In the entries below, find the lines that contain the word "translate" and copy them.

Plain-text document sources:
•••••
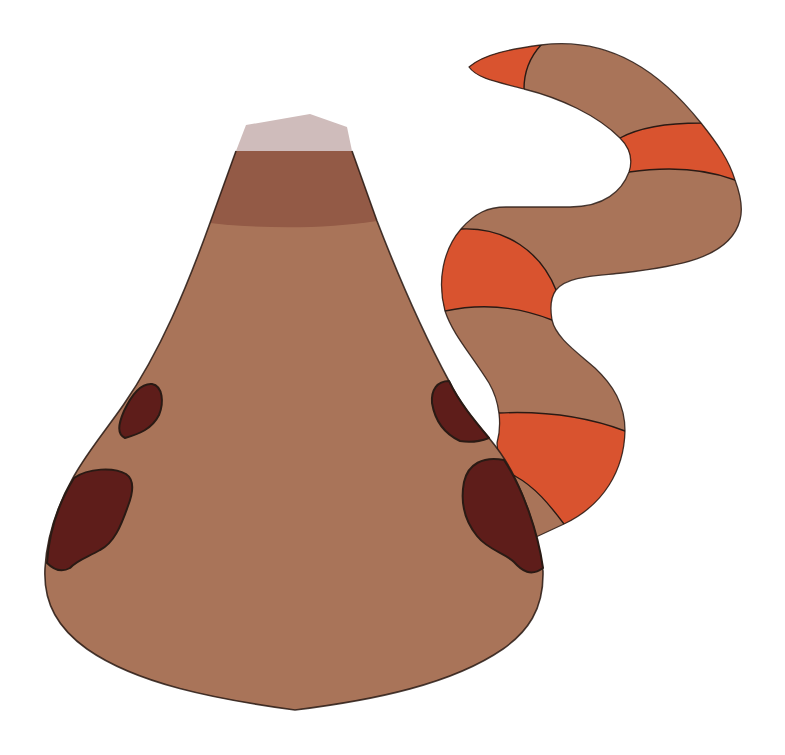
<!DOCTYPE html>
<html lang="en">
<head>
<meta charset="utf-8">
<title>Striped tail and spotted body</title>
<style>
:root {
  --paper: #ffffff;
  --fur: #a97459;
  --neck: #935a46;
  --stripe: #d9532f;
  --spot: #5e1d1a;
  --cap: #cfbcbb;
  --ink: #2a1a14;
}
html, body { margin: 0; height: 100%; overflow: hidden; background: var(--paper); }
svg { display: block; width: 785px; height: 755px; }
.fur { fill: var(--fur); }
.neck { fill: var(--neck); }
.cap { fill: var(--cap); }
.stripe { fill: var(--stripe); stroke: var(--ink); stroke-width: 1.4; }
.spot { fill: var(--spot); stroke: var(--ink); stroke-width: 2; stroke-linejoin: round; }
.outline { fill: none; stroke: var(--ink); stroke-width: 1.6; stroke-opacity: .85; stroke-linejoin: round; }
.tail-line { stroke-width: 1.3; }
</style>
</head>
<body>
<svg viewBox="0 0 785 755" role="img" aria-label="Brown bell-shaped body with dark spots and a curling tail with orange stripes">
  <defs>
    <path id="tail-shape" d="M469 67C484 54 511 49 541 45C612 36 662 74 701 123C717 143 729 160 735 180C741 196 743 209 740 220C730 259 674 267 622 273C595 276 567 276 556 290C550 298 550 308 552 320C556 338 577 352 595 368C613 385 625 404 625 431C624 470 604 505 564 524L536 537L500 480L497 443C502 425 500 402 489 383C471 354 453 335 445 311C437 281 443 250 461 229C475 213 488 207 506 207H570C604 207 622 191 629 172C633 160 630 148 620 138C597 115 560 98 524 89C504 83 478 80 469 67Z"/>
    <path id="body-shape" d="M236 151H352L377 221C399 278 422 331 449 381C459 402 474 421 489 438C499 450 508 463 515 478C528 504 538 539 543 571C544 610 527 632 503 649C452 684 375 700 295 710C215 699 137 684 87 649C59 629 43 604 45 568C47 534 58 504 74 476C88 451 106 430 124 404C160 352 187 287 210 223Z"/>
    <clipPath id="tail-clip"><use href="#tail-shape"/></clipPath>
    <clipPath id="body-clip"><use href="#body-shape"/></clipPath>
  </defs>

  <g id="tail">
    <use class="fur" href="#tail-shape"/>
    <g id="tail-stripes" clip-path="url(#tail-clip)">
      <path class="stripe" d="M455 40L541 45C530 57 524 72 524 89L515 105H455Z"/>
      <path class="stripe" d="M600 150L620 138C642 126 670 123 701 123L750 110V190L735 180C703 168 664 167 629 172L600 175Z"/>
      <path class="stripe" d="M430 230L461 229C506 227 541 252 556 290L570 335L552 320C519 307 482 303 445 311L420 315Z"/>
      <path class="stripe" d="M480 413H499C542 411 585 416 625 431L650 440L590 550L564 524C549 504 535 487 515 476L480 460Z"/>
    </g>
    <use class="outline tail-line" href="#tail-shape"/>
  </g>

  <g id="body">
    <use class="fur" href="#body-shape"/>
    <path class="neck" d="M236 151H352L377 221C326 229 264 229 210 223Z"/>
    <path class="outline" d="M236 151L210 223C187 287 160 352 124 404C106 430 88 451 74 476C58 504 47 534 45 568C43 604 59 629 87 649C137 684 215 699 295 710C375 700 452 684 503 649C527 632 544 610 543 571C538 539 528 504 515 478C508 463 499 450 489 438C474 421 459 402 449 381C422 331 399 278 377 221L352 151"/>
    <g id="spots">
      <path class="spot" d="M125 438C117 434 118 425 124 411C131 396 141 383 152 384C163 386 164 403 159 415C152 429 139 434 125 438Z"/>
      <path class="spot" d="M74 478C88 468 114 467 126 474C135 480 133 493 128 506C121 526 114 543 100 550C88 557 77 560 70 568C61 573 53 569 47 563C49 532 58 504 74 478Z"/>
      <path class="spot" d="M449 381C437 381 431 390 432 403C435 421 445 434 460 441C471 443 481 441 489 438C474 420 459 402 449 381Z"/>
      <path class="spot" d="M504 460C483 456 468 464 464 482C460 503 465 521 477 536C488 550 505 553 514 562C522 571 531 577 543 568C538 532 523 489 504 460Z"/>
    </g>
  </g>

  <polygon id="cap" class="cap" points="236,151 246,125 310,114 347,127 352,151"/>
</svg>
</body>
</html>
•••••
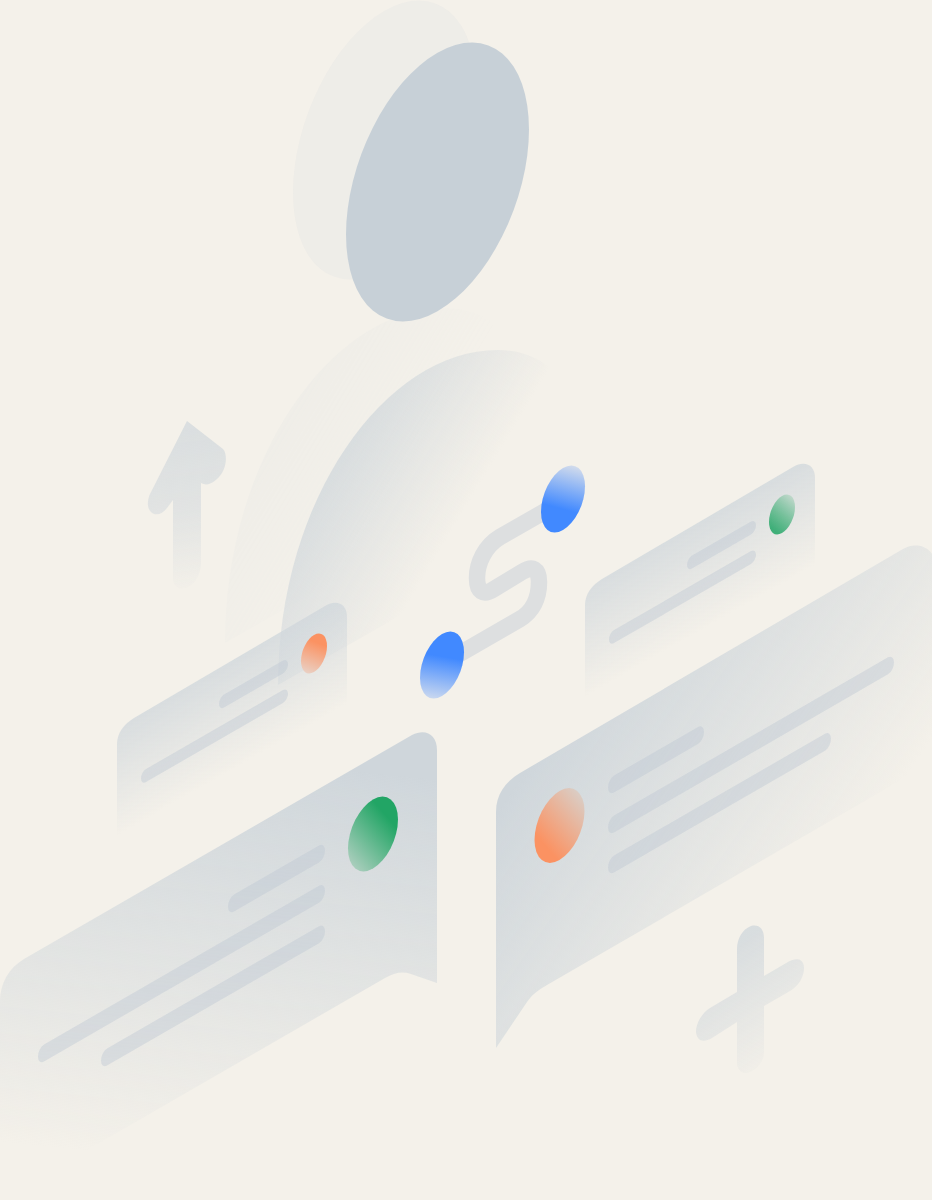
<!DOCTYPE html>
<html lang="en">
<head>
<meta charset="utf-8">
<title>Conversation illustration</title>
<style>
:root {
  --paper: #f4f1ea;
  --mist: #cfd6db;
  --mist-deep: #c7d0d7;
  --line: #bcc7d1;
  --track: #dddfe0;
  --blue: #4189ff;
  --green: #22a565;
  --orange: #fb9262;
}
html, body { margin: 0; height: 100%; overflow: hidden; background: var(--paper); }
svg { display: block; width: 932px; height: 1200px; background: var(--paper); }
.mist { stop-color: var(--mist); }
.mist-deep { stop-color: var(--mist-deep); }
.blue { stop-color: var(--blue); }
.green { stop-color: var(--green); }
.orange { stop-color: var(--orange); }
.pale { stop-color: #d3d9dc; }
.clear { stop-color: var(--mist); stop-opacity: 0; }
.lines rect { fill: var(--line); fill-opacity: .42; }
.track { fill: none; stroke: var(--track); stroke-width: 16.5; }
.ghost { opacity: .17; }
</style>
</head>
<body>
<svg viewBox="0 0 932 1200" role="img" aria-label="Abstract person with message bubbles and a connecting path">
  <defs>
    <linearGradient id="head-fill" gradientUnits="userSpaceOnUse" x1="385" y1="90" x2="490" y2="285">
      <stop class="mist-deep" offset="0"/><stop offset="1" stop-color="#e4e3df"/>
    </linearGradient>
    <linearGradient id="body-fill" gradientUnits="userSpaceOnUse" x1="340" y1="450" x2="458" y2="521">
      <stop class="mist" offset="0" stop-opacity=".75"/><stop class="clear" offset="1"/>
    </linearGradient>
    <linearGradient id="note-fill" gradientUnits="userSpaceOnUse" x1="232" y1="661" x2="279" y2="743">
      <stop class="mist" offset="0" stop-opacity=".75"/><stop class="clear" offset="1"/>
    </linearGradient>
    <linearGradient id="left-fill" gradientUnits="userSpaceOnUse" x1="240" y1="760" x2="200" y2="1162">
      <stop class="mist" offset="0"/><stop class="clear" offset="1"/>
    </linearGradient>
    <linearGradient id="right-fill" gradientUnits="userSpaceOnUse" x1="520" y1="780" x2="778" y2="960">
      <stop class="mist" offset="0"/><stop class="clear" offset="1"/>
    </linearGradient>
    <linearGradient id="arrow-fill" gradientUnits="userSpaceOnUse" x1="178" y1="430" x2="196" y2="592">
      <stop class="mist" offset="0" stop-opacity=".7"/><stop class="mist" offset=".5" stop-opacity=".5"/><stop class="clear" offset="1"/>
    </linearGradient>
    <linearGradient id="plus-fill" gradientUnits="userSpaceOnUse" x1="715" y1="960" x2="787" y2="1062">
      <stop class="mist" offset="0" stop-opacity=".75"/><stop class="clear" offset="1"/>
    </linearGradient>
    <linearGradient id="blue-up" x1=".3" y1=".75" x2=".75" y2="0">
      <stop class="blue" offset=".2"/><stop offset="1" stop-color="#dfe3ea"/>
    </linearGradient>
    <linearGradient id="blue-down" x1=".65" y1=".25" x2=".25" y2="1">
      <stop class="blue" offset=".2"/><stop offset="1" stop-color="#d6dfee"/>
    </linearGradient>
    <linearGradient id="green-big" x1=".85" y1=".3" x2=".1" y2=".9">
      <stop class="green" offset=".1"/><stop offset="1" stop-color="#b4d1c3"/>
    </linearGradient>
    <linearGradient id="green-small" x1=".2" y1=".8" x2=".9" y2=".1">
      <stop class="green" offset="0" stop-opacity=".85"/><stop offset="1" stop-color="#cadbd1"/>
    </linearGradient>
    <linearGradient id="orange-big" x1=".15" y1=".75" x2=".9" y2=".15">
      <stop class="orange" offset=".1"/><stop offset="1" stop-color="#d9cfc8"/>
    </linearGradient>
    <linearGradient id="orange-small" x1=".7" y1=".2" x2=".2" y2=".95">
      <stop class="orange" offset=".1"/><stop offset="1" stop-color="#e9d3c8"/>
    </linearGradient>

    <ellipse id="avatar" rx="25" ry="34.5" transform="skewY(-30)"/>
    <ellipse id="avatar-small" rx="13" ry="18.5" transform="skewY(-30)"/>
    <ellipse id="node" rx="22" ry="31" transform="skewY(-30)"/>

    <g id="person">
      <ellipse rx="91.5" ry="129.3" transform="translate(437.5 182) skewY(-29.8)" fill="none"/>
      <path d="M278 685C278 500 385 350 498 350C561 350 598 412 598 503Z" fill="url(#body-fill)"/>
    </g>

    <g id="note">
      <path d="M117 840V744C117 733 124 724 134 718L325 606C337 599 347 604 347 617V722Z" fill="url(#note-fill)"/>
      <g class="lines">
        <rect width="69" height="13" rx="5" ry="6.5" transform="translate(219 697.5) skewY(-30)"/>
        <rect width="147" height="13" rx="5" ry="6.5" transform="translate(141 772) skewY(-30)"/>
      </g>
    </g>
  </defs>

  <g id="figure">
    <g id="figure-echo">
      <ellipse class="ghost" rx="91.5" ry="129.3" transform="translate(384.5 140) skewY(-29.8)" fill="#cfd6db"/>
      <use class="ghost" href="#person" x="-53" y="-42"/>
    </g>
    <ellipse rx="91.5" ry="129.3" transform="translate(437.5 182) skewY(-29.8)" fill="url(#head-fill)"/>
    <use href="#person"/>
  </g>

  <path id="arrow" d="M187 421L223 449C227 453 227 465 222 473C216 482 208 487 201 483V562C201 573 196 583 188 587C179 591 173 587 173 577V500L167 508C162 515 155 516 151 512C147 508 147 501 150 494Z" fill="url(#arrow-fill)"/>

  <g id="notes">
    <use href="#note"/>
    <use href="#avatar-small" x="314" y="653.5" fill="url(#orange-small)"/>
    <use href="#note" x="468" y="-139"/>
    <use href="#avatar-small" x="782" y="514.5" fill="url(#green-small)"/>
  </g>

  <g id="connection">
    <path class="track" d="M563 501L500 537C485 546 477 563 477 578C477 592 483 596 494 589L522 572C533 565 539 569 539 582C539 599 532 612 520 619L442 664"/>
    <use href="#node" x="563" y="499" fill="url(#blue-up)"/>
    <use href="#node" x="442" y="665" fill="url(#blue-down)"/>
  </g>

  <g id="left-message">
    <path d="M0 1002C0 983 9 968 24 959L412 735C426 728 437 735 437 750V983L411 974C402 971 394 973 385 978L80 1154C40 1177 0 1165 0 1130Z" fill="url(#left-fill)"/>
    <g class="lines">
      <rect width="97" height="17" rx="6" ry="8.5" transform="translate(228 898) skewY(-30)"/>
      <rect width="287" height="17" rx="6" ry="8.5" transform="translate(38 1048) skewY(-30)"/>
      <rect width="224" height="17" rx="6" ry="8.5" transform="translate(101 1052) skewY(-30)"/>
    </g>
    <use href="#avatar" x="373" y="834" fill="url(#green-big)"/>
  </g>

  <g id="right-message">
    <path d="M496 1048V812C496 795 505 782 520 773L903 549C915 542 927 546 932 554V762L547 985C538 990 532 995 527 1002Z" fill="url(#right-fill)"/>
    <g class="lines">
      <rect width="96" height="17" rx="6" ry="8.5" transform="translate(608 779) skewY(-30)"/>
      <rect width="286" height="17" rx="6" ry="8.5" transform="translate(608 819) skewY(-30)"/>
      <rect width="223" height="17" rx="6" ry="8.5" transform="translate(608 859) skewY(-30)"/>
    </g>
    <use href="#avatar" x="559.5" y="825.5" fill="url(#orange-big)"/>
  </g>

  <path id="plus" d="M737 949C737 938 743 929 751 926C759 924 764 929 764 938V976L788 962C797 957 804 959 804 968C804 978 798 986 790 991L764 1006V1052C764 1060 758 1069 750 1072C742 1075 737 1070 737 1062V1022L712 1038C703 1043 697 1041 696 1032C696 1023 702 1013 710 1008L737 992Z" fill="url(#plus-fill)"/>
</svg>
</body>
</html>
•••••
• Response to the task
      <ellipse rx="91.5" ry="129.3" transform="translate(437.5 182) skewY(-29.8)" fill="none"/>
        <rect width="69" height="13" rx="5" ry="6.5" transform="translate(219 697.5) skewY(-30)"/>
        <rect width="147" height="13" rx="5" ry="6.5" transform="translate(141 772) skewY(-30)"/>
      <ellipse class="ghost" rx="91.5" ry="129.3" transform="translate(384.5 140) skewY(-29.8)" fill="#cfd6db"/>
    <ellipse rx="91.5" ry="129.3" transform="translate(437.5 182) skewY(-29.8)" fill="url(#head-fill)"/>
      <rect width="97" height="17" rx="6" ry="8.5" transform="translate(228 898) skewY(-30)"/>
      <rect width="287" height="17" rx="6" ry="8.5" transform="translate(38 1048) skewY(-30)"/>
      <rect width="224" height="17" rx="6" ry="8.5" transform="translate(101 1052) skewY(-30)"/>
      <rect width="96" height="17" rx="6" ry="8.5" transform="translate(608 779) skewY(-30)"/>
      <rect width="286" height="17" rx="6" ry="8.5" transform="translate(608 819) skewY(-30)"/>
      <rect width="223" height="17" rx="6" ry="8.5" transform="translate(608 859) skewY(-30)"/>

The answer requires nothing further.